INL researchers are integrating light and AI to advance nanotechnology

May 16, 2024

‘What if the brains of future robots are powered by light?’ This was one of the questions INL researcher Bejoys Jacob has been trying to answer during the past years at INL.

As artificial intelligence, also known as AI, continues to revolutionise society, scientists are exploring innovative ways to power the brains of future robots. Traditional computer architectures, such as the von Neumann architecture, demand substantial energy consumption to execute AI algorithms. In light of the increasing demand for AI tools and the global push for sustainable energy solutions, researchers are seeking alternative computational architectures inspired by the human brain.

At INL, the focus has been on developing a revolutionary architecture powered by light. This ambitious project involves the creation of miniaturised light sources, detectors, and photonic interconnects for a novel photonic integrated circuit architecture.

As part of this initiative, Bejoys, who is pursuing a PhD at INL, in the Ultrafast Bio- and Nanophotonics group, in collaboration with Charles III University of Madrid (UC3M), is developing nano- and micro-LEDs based on GaAs III-V semiconductor materials. These LEDs mimic neuronal activity through optical/electrical signals, paving the way for advanced brain-inspired computational architectures.

Bejoys explains that “the devices developed through this research exhibit remarkable properties, including both light emission and detection capabilities”. Additionally, the micro- and nano-LEDs “demonstrate nonlinear negative differential resistance, a crucial characteristic that renders them ideal building blocks for future light-powered computational systems.”

These advancements promise faster and more energy-efficient processing of information, foreshowing a new era in AI technology.

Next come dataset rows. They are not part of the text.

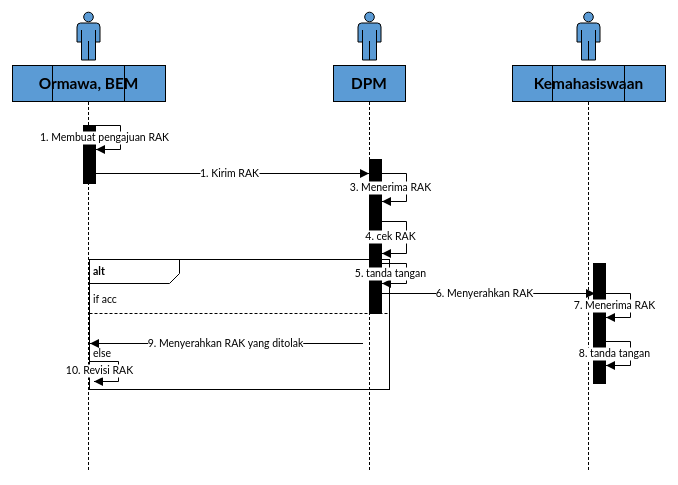
<!DOCTYPE html>
<html lang="id">
<head>
<meta charset="utf-8">
<title>Sequence diagram RAK</title>
<style>
:root { --blue: #5b9bd5; --ink: #000; --paper: #fff; }
*, *::before { box-sizing: border-box; }
html, body { margin: 0; overflow: hidden; background: var(--paper); }
.diagram { position: relative; width: 678px; height: 485px; overflow: hidden; background: var(--paper); color: var(--ink); font: 10.5px/10px Lato, "Open Sans", sans-serif; }
.lines { position: absolute; inset: 0; display: block; }
.lines .stroke { fill: none; stroke: var(--ink); }
.lines .lifeline { stroke: var(--ink); stroke-dasharray: 3 2; }
.lines .bar { fill: var(--ink); }
.lines .actor { fill: var(--blue); stroke: var(--ink); }
.participant { position: absolute; top: 65px; height: 37px; display: flex; align-items: center; justify-content: center; background: var(--blue); border: 1px solid var(--ink); font-size: 15.4px; line-height: 19px; font-weight: 700; white-space: nowrap; }
.participant.wide::before { content: ""; position: absolute; top: 0; bottom: 0; left: 39px; width: 73px; border: solid var(--ink); border-width: 0 1px; }
.participant span { position: relative; left: -0.5px; }
.message { position: absolute; left: var(--x); top: var(--y); transform: translate(-50%, -50%); height: 13px; background: var(--paper); white-space: nowrap; }
.guard { position: absolute; left: 93px; white-space: nowrap; }
.operator { font-weight: 700; }
</style>
</head>
<body>
<main class="diagram">
  <svg class="lines" width="678" height="485" viewBox="0 0 678 485" aria-hidden="true">
    <defs>
      <marker id="arrowhead" markerUnits="userSpaceOnUse" markerWidth="9" markerHeight="9" refX="9" refY="4.5" orient="auto"><path d="M0 0L9 4.5L0 9Z" fill="#000" stroke="none"/></marker>
      <g id="person" class="actor">
        <circle cx="0" cy="17" r="4.8"/>
        <path d="M-8 23H8Q11.5 23 11.5 27V42H7V60H-7V42H-11.5V27Q-11.5 23 -8 23Z"/>
        <path class="stroke" d="M-7 30V42M7 30V42M0 41V60"/>
      </g>
    </defs>

    <g class="lifelines">
      <path class="lifeline" d="M88.5 102V471"/>
      <path class="lifeline" d="M369.5 102V471"/>
      <path class="lifeline" d="M588.5 102V471"/>
    </g>

    <use href="#person" x="88.5"/>
    <use href="#person" x="369.5"/>
    <use href="#person" x="588.5"/>

    <g class="activations">
      <rect class="bar" x="83" y="125" width="13" height="59"/>
      <rect class="bar" x="369" y="159" width="13" height="155"/>
      <rect class="bar" x="593" y="263" width="13" height="121"/>
    </g>

    <g class="alt-frame stroke">
      <rect x="89.5" y="259.5" width="300" height="130"/>
      <path d="M89.5 283.5H169.5L179.5 273.5V259.5"/>
      <path d="M89.5 313.5H389.5" stroke-dasharray="3 2"/>
    </g>

    <g class="messages stroke" marker-end="url(#arrowhead)">
      <path d="M96 125.5H120.5V149.5H96"/>
      <path d="M96 173.5H369"/>
      <path d="M382 173.5H406.5V201.5H382"/>
      <path d="M382 221.5H406.5V253.5H382"/>
      <path d="M382 263.5H406.5V283.5H382"/>
      <path d="M382 293.5H595"/>
      <path d="M606 293.5H630.5V317.5H606"/>
      <path d="M606 341.5H630.5V365.5H606"/>
      <path d="M363 343.5H90"/>
      <path d="M89 361.5H118.5V381.5H94"/>
    </g>
  </svg>

  <div class="participant wide" style="left:12px;width:154px"><span>Ormawa, BEM</span></div>
  <div class="participant" style="left:333px;width:73px"><span>DPM</span></div>
  <div class="participant wide" style="left:512px;width:154px"><span>Kemahasiswaan</span></div>

  <div class="message" style="--x:104.5px;--y:137.5px">1. Membuat pengajuan RAK</div>
  <div class="message" style="--x:229.5px;--y:173.5px">1. Kirim RAK</div>
  <div class="message" style="--x:390.5px;--y:187.5px">3. Menerima RAK</div>
  <div class="message" style="--x:390.5px;--y:236.5px">4. cek RAK</div>
  <div class="message" style="--x:390.5px;--y:273.5px">5. tanda tangan</div>
  <div class="message" style="--x:484.5px;--y:293.5px">6. Menyerahkan RAK</div>
  <div class="message" style="--x:614.5px;--y:305.5px">7. Menerima RAK</div>
  <div class="message" style="--x:614.5px;--y:353.5px">8. tanda tangan</div>
  <div class="message" style="--x:225.5px;--y:343.5px">9. Menyerahkan RAK yang ditolak</div>
  <div class="message" style="--x:99.5px;--y:370.5px">10. Revisi RAK</div>

  <div class="guard operator" style="top:266px">alt</div>
  <div class="guard" style="top:294px">if acc</div>
  <div class="guard" style="top:348px">else</div>
</main>
</body>
</html>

With this breakthrough, the idea of robots powered by light becomes closer to reality offering exciting possibilities for the future of artificial intelligence and robotics.

As researchers continue to push the boundaries of innovation, the fusion of light and AI could redefine the way we interact with technology, steering in a new era of intelligence and sustainability.

This research work is supported by the European-funded projects ChipAI, InsectNeuroNano, and the FCT-funded project META-LED.

Text by Catarina Moura, Science Communication Officer & Bejoys Jacob, Associate Researcher
Photography by Catarina Moura